Interpretation - Parole Evidence (Extrinsic Evidence)
On this issue, see Sattva in a parallel sub-topic.
. Goodlife Fitness Centres Inc. v. Rock Developments Inc.
In Goodlife Fitness Centres Inc. v. Rock Developments Inc. (Ont CA, 2019) the court cautions on the use of evidence of negotiations in aid of interpreting a contract:
 Third, and most important, the application judge erred in relying on the negotiations to interpret the agreements. This court has repeatedly cautioned against looking to negotiations to interpret a contract. The basic principles of commercial contract interpretation were summarized in Salah v. Timothy’s Coffees of the World Inc., 2010 ONCA 673 (CanLII), 268 O.A.C. 279. At para. 16, Winkler C.J.O. stated:
When interpreting a contract, the court aims to determine the intentions of the parties in accordance with the language used in the written document and presumes that the parties have intended what they have said. The court construes the contract as a whole, in a manner that gives meaning to all of its terms, and avoids an interpretation that would render one or more of its terms ineffective. In interpreting the contract, the court must have regard to the objective evidence of the “factual matrix” or context underlying the negotiation of the contract, but not the subjective evidence of the intention of the parties. [Emphasis added.] Likewise, in The Canada Trust Company v. Browne, 2012 ONCA 862 (CanLII), 115 O.R. (3d) 287, Feldman J.A. said at para. 71:

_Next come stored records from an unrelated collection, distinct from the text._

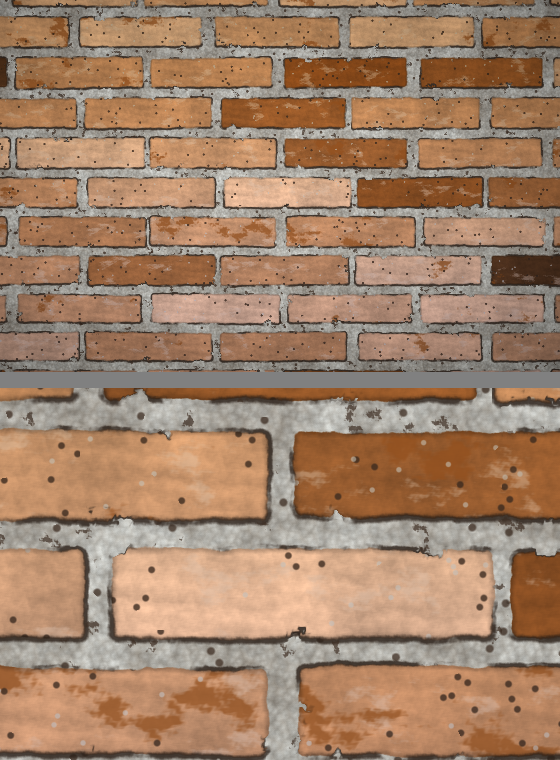
Top, the full canvas; bottom, a detail of the centre.
A Shadertoy shader for this texture:

```glsl
// Weathered running-bond brick wall: ten rows of about four clay bricks in rough grey mortar.
// Each brick is a rounded-box distance with hashed size, tilt and tone; layered sines
// wear its edges and stain its face, cellular noise adds pits, specks and mortar grit.

const vec2 PITCH = vec2(0.361, 0.1065);      // brick spacing, canvas height = 1
const vec2 HALF_SIZE = vec2(0.168, 0.0395);  // half extent of one brick
const vec3 PALE = vec3(0.80, 0.65, 0.53);
const vec3 TAN = vec3(0.70, 0.51, 0.36);
const vec3 RUST = vec3(0.50, 0.28, 0.11);
const vec3 UMBER = vec3(0.22, 0.16, 0.12);
const vec3 MORTAR_LIGHT = vec3(0.72, 0.72, 0.70);
const vec3 MORTAR_DARK = vec3(0.49, 0.46, 0.42);

float hash(vec2 p) {
    p = fract(p * vec2(0.1031, 0.1137) + 0.317);
    p += dot(p, p.yx + 33.33);
    return fract((p.x + p.y) * p.x * 7.31);
}

// Layered, rotated sines, each octave bent by the sum so far; roughly -1 to 1
float waves(vec2 p) {
    float sum = 0.0, amp = 0.5;
    for (int i = 0; i < 6; i++) {
        p = mat2(1.2, 1.6, -1.6, 1.2) * p + 1.3;
        sum += amp * sin(p.x + 1.7 * sin(p.y) + 2.0 * sum);
        amp *= 0.62;
    }
    return sum;
}

// Cellular noise: distance to the nearest point, and that point's random value
vec2 cells(vec2 p) {
    vec2 base = floor(p), best = vec2(9.0, 0.0);
    for (int y = -1; y <= 1; y++)
    for (int x = -1; x <= 1; x++) {
        vec2 id = base + vec2(x, y);
        vec2 site = id + vec2(hash(id), hash(id + 57.0));
        float dist = length(p - site);
        if (dist < best.x) best = vec2(dist, hash(id + 113.0));
    }
    return best;
}

// Scattered round dots on a cellular grid; amount is the share of cells filled
float dots(vec2 p, float amount, float radius) {
    vec2 c = cells(p);
    return step(1.0 - amount, c.y) * (1.0 - smoothstep(radius * 0.5, radius, c.x));
}

float roundedBox(vec2 p, vec2 halfSize, float radius) {
    vec2 e = abs(p) - halfSize + radius;
    return length(max(e, 0.0)) + min(max(e.x, e.y), 0.0) - radius;
}

// Position inside the brick in xy, brick index in zw
vec4 brickCell(vec2 p) {
    float t = p.y - 0.068;
    float v = 9.85 * t - 0.465 * t * t + 0.5;  // rows grow slightly taller upward
    float row = floor(v);
    float odd = mod(row, 2.0);
    float shift = mix(0.395, 0.211, odd) + 0.03 * (hash(vec2(row, 5.0)) - 0.5);
    float u = (p.x - shift) / PITCH.x + 0.5;
    return vec4((fract(vec2(u, v)) - 0.5) * PITCH, floor(u), row);
}

vec3 mortarColor(vec2 p) {
    float grit = cells(p * 150.0).x;
    float shade = 0.62 + 0.35 * waves(p * 12.0) + 0.5 * (0.5 - grit);
    vec3 col = mix(MORTAR_DARK, MORTAR_LIGHT, clamp(shade, 0.0, 1.15));
    col *= 1.0 + 0.10 * waves(p * 95.0);
    return mix(col, UMBER, 0.75 * dots(p * 75.0 + 9.0, 0.07, 0.35));
}

vec3 brickColor(vec2 p, vec2 q, float tone, float seed) {
    vec2 s = q + seed * 17.0;
    vec3 col = mix(RUST, TAN, smoothstep(0.08, 0.42, tone));
    col = mix(col, PALE, smoothstep(0.5, 0.95, tone));
    col = mix(col, UMBER, 0.65 * step(tone, 0.035));
    // Broad clouds, dragged streaks and fine grain
    col *= 1.0 + 0.09 * waves(s * 9.0) + 0.06 * waves(s * vec2(18.0, 75.0)) + 0.05 * waves(s * 110.0);
    // Rust stains and lime smears
    float stain = smoothstep(0.5, 0.85, waves(s * vec2(10.0, 15.0) + 4.0));
    col = mix(col, RUST * 1.08, 0.75 * stain * step(0.45, hash(vec2(seed * 91.0, 3.0))));
    float lime = smoothstep(0.45, 1.0, waves(s * vec2(14.0, 26.0) + 21.0));
    col = mix(col, vec3(0.81, 0.72, 0.64), 0.45 * lime);
    // Pits and pale specks
    col = mix(col, UMBER, 0.8 * dots(p * 80.0, 0.08, 0.32));
    return mix(col, MORTAR_LIGHT, 0.6 * dots(p * 95.0 + 31.0, 0.04, 0.3));
}

void mainImage(out vec4 fragColor, in vec2 fragCoord) {
    vec2 p = fragCoord / iResolution.y;
    float px = 1.0 / iResolution.y;
    vec4 cell = brickCell(p);
    vec2 id = cell.zw;
    float tone = hash(id + 11.0), seed = hash(id + 29.0), skew = hash(id + 43.0) - 0.5;

    // Worn brick outline
    vec2 q = cell.xy + vec2(0.012 * (seed - 0.5), 0.025 * skew * cell.x);
    vec2 size = HALF_SIZE + vec2(0.010, 0.003) * (hash(id + 71.0) - 0.5);
    float d = roundedBox(q, size, 0.007) + 0.0021 * waves(p * 28.0);
    d += 0.011 * smoothstep(0.65, 1.1, waves(p * 13.0 + 7.0));

    vec3 brick = brickColor(p, q, tone, seed);
    brick *= mix(vec3(0.99, 0.99, 1.08), vec3(1.02, 0.98, 0.88), smoothstep(0.1, 0.9, p.y));
    brick *= 1.0 - 0.22 * smoothstep(-0.006, 0.0, d);
    vec3 col = mix(brick, mortarColor(p), smoothstep(-px, px, d));

    // Broken dark gap around each brick, heaviest along its lower edge
    float below = smoothstep(0.4, 1.0, -q.y / size.y);
    float gap = 1.0 - smoothstep(0.0008, 0.0032 + 0.0015 * below, abs(d - 0.001));
    float broken = smoothstep(-0.35, 0.4, waves(p * 16.0 + 40.0) + 0.55 * below);
    col = mix(col, UMBER * 0.7, gap * broken * 0.8);

    // Sparse black crumbs of old mortar near the joints
    float crumbs = smoothstep(0.72, 0.95, waves(p * 30.0 + 63.0)) * smoothstep(-0.003, 0.003, d);
    col = mix(col, UMBER, 0.7 * crumbs);

    // Light falls off toward the corners
    vec2 c = fragCoord / iResolution.xy - vec2(0.46, 0.52);
    col *= 1.07 - 0.75 * dot(c, c);
    fragColor = vec4(clamp(col, 0.0, 1.0), 1.0);
}
```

While the scope of the factual matrix is broad, it excludes evidence of negotiations, except perhaps in the most general terms … Ultimately, the words of the agreement are paramount. Brown J.A. cited this in his decision in Weyerhaeuser Company Limited v. Ontario (Attorney General), 2017 ONCA 1007 (CanLII), 77 B.L.R. (5th) 175, at para. 112:

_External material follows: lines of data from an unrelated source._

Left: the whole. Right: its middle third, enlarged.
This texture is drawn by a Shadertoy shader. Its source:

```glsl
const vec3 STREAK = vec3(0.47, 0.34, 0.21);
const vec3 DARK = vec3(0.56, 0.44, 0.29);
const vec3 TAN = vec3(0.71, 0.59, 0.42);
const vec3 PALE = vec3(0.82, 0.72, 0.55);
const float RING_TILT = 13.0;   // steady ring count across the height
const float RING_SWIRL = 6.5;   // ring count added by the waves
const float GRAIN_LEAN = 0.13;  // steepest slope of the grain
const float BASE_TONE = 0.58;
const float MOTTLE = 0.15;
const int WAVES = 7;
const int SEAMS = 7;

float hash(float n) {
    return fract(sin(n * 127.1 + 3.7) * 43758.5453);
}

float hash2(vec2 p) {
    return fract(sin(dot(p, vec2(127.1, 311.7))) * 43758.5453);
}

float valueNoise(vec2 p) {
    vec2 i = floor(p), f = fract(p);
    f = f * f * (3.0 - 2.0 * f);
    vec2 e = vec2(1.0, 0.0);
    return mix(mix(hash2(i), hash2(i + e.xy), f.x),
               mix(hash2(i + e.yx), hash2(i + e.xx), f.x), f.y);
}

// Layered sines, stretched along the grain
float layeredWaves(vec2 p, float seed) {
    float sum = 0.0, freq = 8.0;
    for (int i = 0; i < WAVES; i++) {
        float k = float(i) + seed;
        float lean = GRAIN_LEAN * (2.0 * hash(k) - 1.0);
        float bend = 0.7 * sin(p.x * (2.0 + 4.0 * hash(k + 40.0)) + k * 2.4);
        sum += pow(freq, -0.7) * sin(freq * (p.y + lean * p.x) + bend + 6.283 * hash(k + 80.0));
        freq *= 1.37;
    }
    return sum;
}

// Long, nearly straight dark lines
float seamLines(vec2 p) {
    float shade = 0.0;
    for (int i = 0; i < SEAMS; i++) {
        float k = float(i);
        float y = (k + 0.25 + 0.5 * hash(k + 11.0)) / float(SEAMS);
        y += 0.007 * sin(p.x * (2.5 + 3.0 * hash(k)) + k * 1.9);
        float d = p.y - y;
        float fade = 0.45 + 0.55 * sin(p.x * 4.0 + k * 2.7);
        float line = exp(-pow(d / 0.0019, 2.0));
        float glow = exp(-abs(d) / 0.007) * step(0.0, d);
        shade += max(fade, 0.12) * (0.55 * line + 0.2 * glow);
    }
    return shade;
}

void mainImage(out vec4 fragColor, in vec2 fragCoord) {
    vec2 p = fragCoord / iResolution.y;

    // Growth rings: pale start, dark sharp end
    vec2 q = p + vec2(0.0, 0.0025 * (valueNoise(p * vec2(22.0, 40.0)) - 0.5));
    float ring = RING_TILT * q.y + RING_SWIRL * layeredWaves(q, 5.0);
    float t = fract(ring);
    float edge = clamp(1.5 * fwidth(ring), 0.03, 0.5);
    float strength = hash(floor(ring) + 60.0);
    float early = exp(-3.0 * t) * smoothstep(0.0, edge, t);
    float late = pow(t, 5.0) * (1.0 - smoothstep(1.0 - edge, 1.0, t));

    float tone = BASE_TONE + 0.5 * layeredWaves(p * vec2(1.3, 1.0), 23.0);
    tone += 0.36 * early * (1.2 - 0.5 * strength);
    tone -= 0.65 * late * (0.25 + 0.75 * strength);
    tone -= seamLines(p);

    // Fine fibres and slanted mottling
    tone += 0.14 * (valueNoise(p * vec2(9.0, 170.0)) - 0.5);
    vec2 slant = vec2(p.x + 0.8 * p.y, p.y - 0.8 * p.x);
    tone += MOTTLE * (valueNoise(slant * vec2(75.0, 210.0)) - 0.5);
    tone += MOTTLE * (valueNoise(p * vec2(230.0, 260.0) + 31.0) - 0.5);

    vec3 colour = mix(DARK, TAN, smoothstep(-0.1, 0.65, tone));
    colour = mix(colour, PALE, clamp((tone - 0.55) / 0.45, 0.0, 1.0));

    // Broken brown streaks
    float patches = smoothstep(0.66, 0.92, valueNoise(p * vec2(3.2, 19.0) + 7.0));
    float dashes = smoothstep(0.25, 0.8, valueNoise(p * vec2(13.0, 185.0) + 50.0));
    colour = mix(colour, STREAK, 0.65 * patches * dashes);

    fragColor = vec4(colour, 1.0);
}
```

Canadian common law generally treats evidence of the parties’ specific negotiations as inadmissible for purposes of interpreting a contract … evidence of the factual matrix cannot operate as a kind of alternate means by which an adjudicator constructs a narrative about what the parties must have discussed or intended in their negotiations. In other words, evidence of the factual matrix cannot be used to do indirectly that which the principles of contract interpretation do not permit doing directly. [Emphasis in original; citations omitted.]